Stored data entries:

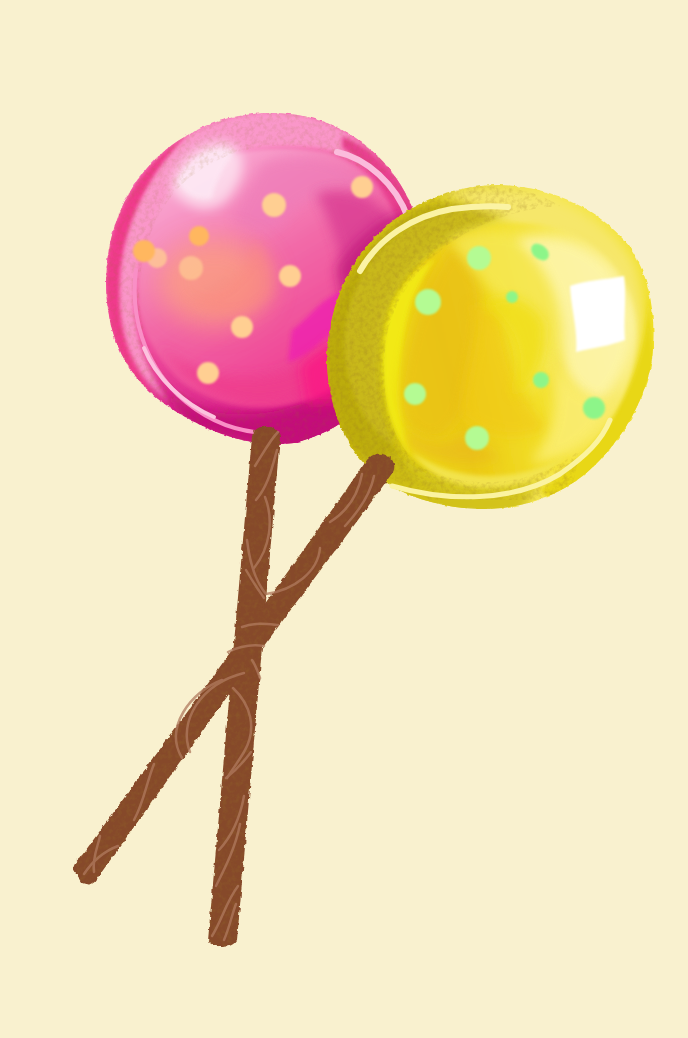
<!DOCTYPE html>
<html lang="en">
<head>
<meta charset="utf-8">
<title>Two lollipops</title>
<style>
:root {
  --cream: #f9f1cf;
  --pink: #f0529c;
  --pink-deep: #c4087a;
  --pink-hot: #f03a8c;
  --pink-light: #fb9fce;
  --peach: #ffcf92;
  --orange: #ffb75e;
  --yellow: #f3e01f;
  --yellow-light: #fbf08c;
  --olive: #b9a90c;
  --gold: #e9bf12;
  --mint: #b4fb93;
  --mint-deep: #8df589;
  --wood: #86482a;
  --grain: #b07a5e;
}
html, body { margin: 0; height: 100%; overflow: hidden; background: var(--cream); }
svg { display: block; width: 688px; height: 1038px; }
.peach { fill: var(--peach); }
.orange { fill: var(--orange); }
.mint { fill: var(--mint); }
.mint-deep { fill: var(--mint-deep); }
.stick { fill: var(--wood); }
.grain { fill: none; stroke: var(--grain); stroke-width: 2.5; stroke-linecap: round; opacity: .75; }
.rim { fill: none; stroke-linecap: round; }
</style>
</head>
<body>
<svg viewBox="0 0 688 1038" role="img" aria-label="A pink and a yellow lollipop with crossed brown sticks">
  <defs>
    <path id="pink-ball" d="M106 282C106 221 136 164 186 136C232 108 294 106 336 127C371 143 400 174 414 212C427 250 425 310 400 357C376 402 340 432 294 443C250 449 204 431 166 405C128 378 106 338 106 282Z"/>
    <path id="yellow-ball" d="M327 366C326 321 341 275 372 240C404 205 449 186 496 185C547 185 598 207 629 246C650 275 657 317 652 360C645 400 624 437 594 466C563 496 521 510 478 509C434 507 390 494 361 460C340 434 329 401 327 366Z"/>
    <clipPath id="pink-clip"><use href="#pink-ball"/></clipPath>
    <clipPath id="yellow-clip"><use href="#yellow-ball"/></clipPath>

    <linearGradient id="pink-base" x1=".1" y1="0" x2=".75" y2="1">
      <stop offset="0" stop-color="#fa8fc6"/>
      <stop offset=".45" stop-color="#f2529f"/>
      <stop offset="1" stop-color="#c9087c"/>
    </linearGradient>
    <linearGradient id="pink-core" x1=".2" y1="0" x2=".8" y2="1">
      <stop offset="0" stop-color="#fbb3d9"/>
      <stop offset=".45" stop-color="#f26aa8"/>
      <stop offset="1" stop-color="#ee2f8a"/>
    </linearGradient>
    <linearGradient id="yellow-base" x1="0" y1=".45" x2="1" y2=".5">
      <stop offset="0" stop-color="#c3b20a"/>
      <stop offset=".3" stop-color="#d8c91c"/>
      <stop offset=".65" stop-color="#f6e855"/>
      <stop offset="1" stop-color="#f1e02a"/>
    </linearGradient>
    <linearGradient id="yellow-core" x1="0" y1=".6" x2="1" y2=".35">
      <stop offset="0" stop-color="#efe112"/>
      <stop offset=".25" stop-color="#eccb14"/>
      <stop offset=".55" stop-color="#f3e02a"/>
      <stop offset="1" stop-color="#fbf08e"/>
    </linearGradient>

    <filter id="soft-2"><feGaussianBlur stdDeviation="2"/></filter>
    <filter id="soft-6" x="-30%" y="-30%" width="160%" height="160%"><feGaussianBlur stdDeviation="6"/></filter>
    <filter id="soft-14" x="-50%" y="-50%" width="200%" height="200%"><feGaussianBlur stdDeviation="14"/></filter>
    <filter id="dot-edge" x="-20%" y="-20%" width="140%" height="140%"><feGaussianBlur stdDeviation="1"/></filter>
    <filter id="rough" x="-5%" y="-5%" width="110%" height="110%">
      <feTurbulence type="fractalNoise" baseFrequency=".18" numOctaves="2" seed="4"/>
      <feDisplacementMap in="SourceGraphic" scale="4" xChannelSelector="R" yChannelSelector="G"/>
    </filter>
    <filter id="speckle" x="0" y="0" width="100%" height="100%">
      <feTurbulence type="fractalNoise" baseFrequency=".22" numOctaves="3" seed="9"/>
      <feColorMatrix values="0 0 0 0 .3  0 0 0 0 .16  0 0 0 0 .02  1.8 0 0 0 -.75"/>
      <feComposite in2="SourceGraphic" operator="in"/>
    </filter>
  </defs>

  <rect id="background" width="688" height="1038" fill="var(--cream)"/>

  <g id="pink-lollipop">
    <use href="#pink-ball" fill="url(#pink-base)" filter="url(#rough)"/>
    <g clip-path="url(#pink-clip)">
      <g id="pink-shell">
        <path d="M106 282C106 221 136 164 192 132C154 170 124 220 120 280C118 322 130 360 156 398C126 372 106 338 106 282Z" fill="var(--pink-hot)" filter="url(#soft-2)"/>
        <path d="M186 137C240 104 310 106 352 136C380 156 398 178 410 208C384 172 352 152 310 148C258 144 210 152 176 190C150 220 134 268 134 310C138 350 150 376 170 402C130 374 116 330 121 274C126 220 150 172 186 137Z" fill="var(--pink-light)" opacity=".85" filter="url(#soft-2)"/>
        <path d="M342 136C378 150 404 180 418 216L398 230C390 196 370 166 342 148Z" fill="#e8408f" filter="url(#soft-2)"/>
        <path d="M150 374C180 412 230 420 280 410C320 400 350 380 372 350L420 400L300 456L190 430Z" fill="var(--pink-deep)" filter="url(#soft-6)"/>
      </g>
      <g id="pink-inside">
        <path d="M174 186C206 150 270 142 326 152C366 164 392 196 402 236C404 300 380 354 336 386C290 416 226 414 182 382C150 352 134 320 138 276C142 238 154 208 174 186Z" fill="url(#pink-core)" filter="url(#soft-2)"/>
        <path d="M262 164C300 148 350 160 378 192C340 180 300 196 280 226C262 236 240 234 234 216Z" fill="#ee7db8" opacity=".75" filter="url(#soft-6)"/>
        <path d="M316 194C350 182 390 202 404 240L350 296C340 250 330 218 316 194Z" fill="#d93d93" opacity=".8" filter="url(#soft-6)"/>
        <path d="M410 210C380 216 354 240 336 268L342 300L420 250Z" fill="#bd1679" opacity=".7" filter="url(#soft-6)"/>
        <ellipse cx="214" cy="282" rx="56" ry="44" fill="#fa9d83" opacity=".85" filter="url(#soft-14)"/>
        <path d="M188 300C214 322 250 320 272 296C276 270 268 250 252 240C250 270 226 292 188 300Z" fill="#f98a80" opacity=".55" filter="url(#soft-6)"/>
        <path d="M160 346C200 384 270 390 326 352L314 388C270 414 200 408 160 346Z" fill="#ee3d8c" opacity=".8" filter="url(#soft-6)"/>
        <path d="M292 330C310 318 318 300 344 290L336 330C318 342 310 356 288 362Z" fill="#ee22b0" opacity=".8" filter="url(#soft-2)"/>
        <path d="M300 366C314 352 326 350 334 336L340 402L306 404Z" fill="#fb1283" opacity=".75" filter="url(#soft-6)"/>
        <path d="M172 182C180 156 206 138 228 142C248 150 246 176 232 194C220 212 200 212 188 204C178 198 170 192 172 182Z" fill="#fff" opacity=".6" filter="url(#soft-6)"/>
        <path d="M178 178C192 156 214 142 234 152C226 164 216 180 212 198C196 202 180 192 178 178Z" fill="#fdeaf5" opacity=".7" filter="url(#soft-2)"/>
      </g>
      <path d="M106 282C106 221 136 164 186 136C232 108 294 106 336 127C371 143 400 174 414 212L398 208C360 140 250 120 180 186C130 240 124 330 174 386C220 424 300 412 340 388V450H200L110 350Z" filter="url(#speckle)" opacity=".2"/>
    </g>
    <g id="pink-rim-light">
      <path class="rim" d="M337 152C366 158 396 184 408 218" stroke="#fbbcdc" stroke-width="6"/>
      <path class="rim" d="M136 270C130 316 144 362 178 395C206 421 240 434 276 433" stroke="#f98fc6" stroke-width="4"/>
      <path class="rim" d="M144 348C156 378 184 404 214 417" stroke="#fcc3de" stroke-width="4"/>
    </g>
    <g id="pink-sprinkles" filter="url(#dot-edge)">
      <circle class="peach" cx="362" cy="187" r="11"/>
      <circle class="peach" cx="274" cy="205" r="12"/>
      <circle class="peach" cx="290" cy="276" r="11"/>
      <circle class="peach" cx="242" cy="327" r="11"/>
      <circle class="peach" cx="208" cy="373" r="11"/>
      <circle class="peach" cx="191" cy="268" r="12" opacity=".65"/>
      <circle class="peach" cx="157" cy="258" r="10" opacity=".75"/>
      <circle class="orange" cx="199" cy="236" r="10"/>
      <circle class="orange" cx="144" cy="251" r="11"/>
    </g>
  </g>

  <g id="yellow-lollipop">
    <use href="#yellow-ball" fill="url(#yellow-base)" filter="url(#rough)"/>
    <g clip-path="url(#yellow-clip)">
      <g id="yellow-shell">
        <path d="M327 366C326 300 364 240 420 208C460 196 500 206 516 212C450 222 388 262 376 330C370 380 380 440 420 486C370 480 330 430 327 366Z" fill="var(--olive)" opacity=".75" filter="url(#soft-2)"/>
        <path d="M345 332C350 276 386 230 440 212C480 204 500 206 512 212C470 228 416 250 392 300C374 340 372 400 394 446C360 424 342 380 345 332Z" fill="#cdbd20" opacity=".7" filter="url(#soft-2)"/>
        <path d="M440 192C520 176 600 204 634 262C652 310 640 366 616 412L580 290L500 216Z" fill="#f6e76a" filter="url(#soft-6)"/>
        <path d="M390 452C430 492 490 494 540 478L520 520H430L372 476Z" fill="#cfbf12" opacity=".85" filter="url(#soft-6)"/>
        <path d="M648 290C650 370 610 440 540 490L560 512L660 440Z" fill="#e8d713" filter="url(#soft-2)"/>
      </g>
      <g id="yellow-inside">
        <path d="M386 340C388 300 410 270 446 244C484 220 530 216 572 234C614 256 638 292 636 340C632 396 604 442 560 468C510 490 450 490 414 460C388 432 382 386 386 340Z" fill="url(#yellow-core)" filter="url(#soft-2)"/>
        <path d="M388 318C376 360 382 420 412 458C398 420 394 360 412 300C420 282 428 270 436 258C412 270 394 294 388 318Z" fill="#f2ec12" opacity=".85" filter="url(#soft-2)"/>
        <path d="M452 246C480 262 486 300 478 334C470 376 470 420 440 438C410 440 398 420 400 390C404 350 420 290 452 246Z" fill="var(--gold)" opacity=".75" filter="url(#soft-6)"/>
        <path d="M468 304C486 330 460 370 462 416C488 440 520 440 548 428C520 402 504 360 500 310Z" fill="#f1c717" opacity=".6" filter="url(#soft-6)"/>
        <path d="M404 424C424 444 446 446 464 434L500 458C470 468 430 464 408 448Z" fill="#e9b91d" opacity=".65" filter="url(#soft-6)"/>
        <path d="M450 240C490 222 540 230 566 270C580 320 560 370 528 396C520 350 510 300 472 270Z" fill="#f6e95a" opacity=".75" filter="url(#soft-6)"/>
        <path d="M482 304C514 322 526 360 512 396C532 390 548 360 544 322C530 300 506 290 482 304Z" fill="#f0de12" opacity=".8" filter="url(#soft-6)"/>
        <path d="M516 240C562 224 624 256 632 320C634 352 622 382 600 402C570 392 560 370 562 330C560 290 540 260 516 240Z" fill="#fdf5ae" opacity=".85" filter="url(#soft-6)"/>
        <path d="M548 346C560 380 584 400 612 402C596 444 562 464 530 462C560 430 560 390 548 346Z" fill="#faed72" opacity=".85" filter="url(#soft-6)"/>
        <path d="M412 452C450 480 510 486 566 456C540 490 450 506 412 452Z" fill="#f3e552" opacity=".9" filter="url(#soft-2)"/>
      </g>
      <path d="M327 366C326 300 364 240 420 200C470 176 530 186 560 206C480 210 400 260 386 340C380 400 390 440 420 466C470 494 540 484 580 450L570 500H430L340 450Z" filter="url(#speckle)" opacity=".3"/>
    </g>
    <g id="yellow-rim-light">
      <path class="rim" d="M360 271C378 239 412 216 452 209C474 206 494 206 508 207" stroke="#fbf3a4" stroke-width="6"/>
      <path class="rim" d="M392 486C448 502 514 502 560 474C586 456 602 440 610 420" stroke="#fbf3a0" stroke-width="5"/>
    </g>
    <path id="yellow-shine" d="M570 286C586 280 604 280 624 276C627 298 623 320 625 340C610 346 592 348 576 352C578 330 571 308 570 286Z" fill="#fff" filter="url(#dot-edge)"/>
    <g id="yellow-sprinkles" filter="url(#dot-edge)">
      <circle class="mint" cx="479" cy="258" r="12"/>
      <circle class="mint" cx="428" cy="302" r="13"/>
      <circle class="mint" cx="415" cy="394" r="11"/>
      <circle class="mint" cx="477" cy="438" r="12"/>
      <ellipse class="mint-deep" cx="540" cy="252" rx="10" ry="7" transform="rotate(40 540 252)"/>
      <circle class="mint-deep" cx="512" cy="297" r="6"/>
      <circle class="mint-deep" cx="541" cy="380" r="8"/>
      <circle class="mint-deep" cx="594" cy="408" r="11"/>
    </g>
  </g>

  <g id="sticks">
    <g filter="url(#rough)">
      <path class="stick" d="M252 437C254 423 278 422 280 437L237 940C232 949 214 949 208 941Z"/>
      <path class="stick" d="M367 460C378 446 400 458 393 472C340 546 280 622 222 704L96 880Q92 887 82 883L73 868Q74 862 80 858L202 692C260 610 314 536 367 460Z"/>
    </g>
    <g filter="url(#speckle)" opacity=".35">
      <path d="M252 437C254 423 278 422 280 437L237 940C232 949 214 949 208 941Z"/>
      <path d="M367 460C378 446 400 458 393 472C340 546 280 622 222 704L96 880L82 883L73 868L202 692C260 610 314 536 367 460Z"/>
    </g>
    <g id="wood-grain" class="grain">
      <path d="M255 466C264 452 270 440 278 432"/>
      <path d="M256 500C268 486 272 468 277 450"/>
      <path d="M265 497C274 520 270 548 254 568"/>
      <path d="M247 540C250 566 256 582 266 594C294 590 318 572 320 548"/>
      <path d="M246 570C254 584 260 592 264 598"/>
      <path d="M330 522C346 512 358 496 362 474"/>
      <path d="M345 526C358 512 370 496 374 476"/>
      <path d="M242 627C256 622 268 624 278 625"/>
      <path d="M228 652C240 646 252 644 264 646"/>
      <path d="M190 752C178 722 200 684 244 673"/>
      <path d="M182 758C164 728 190 692 222 680"/>
      <path d="M233 688C250 704 258 728 244 752C238 762 232 770 227 778"/>
      <path d="M252 660C256 666 258 672 260 678"/>
      <path d="M251 752C242 764 234 772 226 778"/>
      <path d="M134 820C144 802 146 784 154 764"/>
      <path d="M94 872C92 858 98 846 100 836"/>
      <path d="M84 874C92 862 102 852 118 846"/>
      <path d="M219 850C232 836 240 818 244 796"/>
      <path d="M216 886C226 866 236 846 240 824"/>
      <path d="M212 936C222 920 226 902 238 886"/>
      <path d="M224 940C230 926 232 914 236 904"/>
    </g>
  </g>
</svg>
</body>
</html>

What you will do
The expected result is a copy of each line in the records where "body" appears.

Expected answer
html, body { margin: 0; height: 100%; overflow: hidden; background: var(--cream); }
<body>
</body>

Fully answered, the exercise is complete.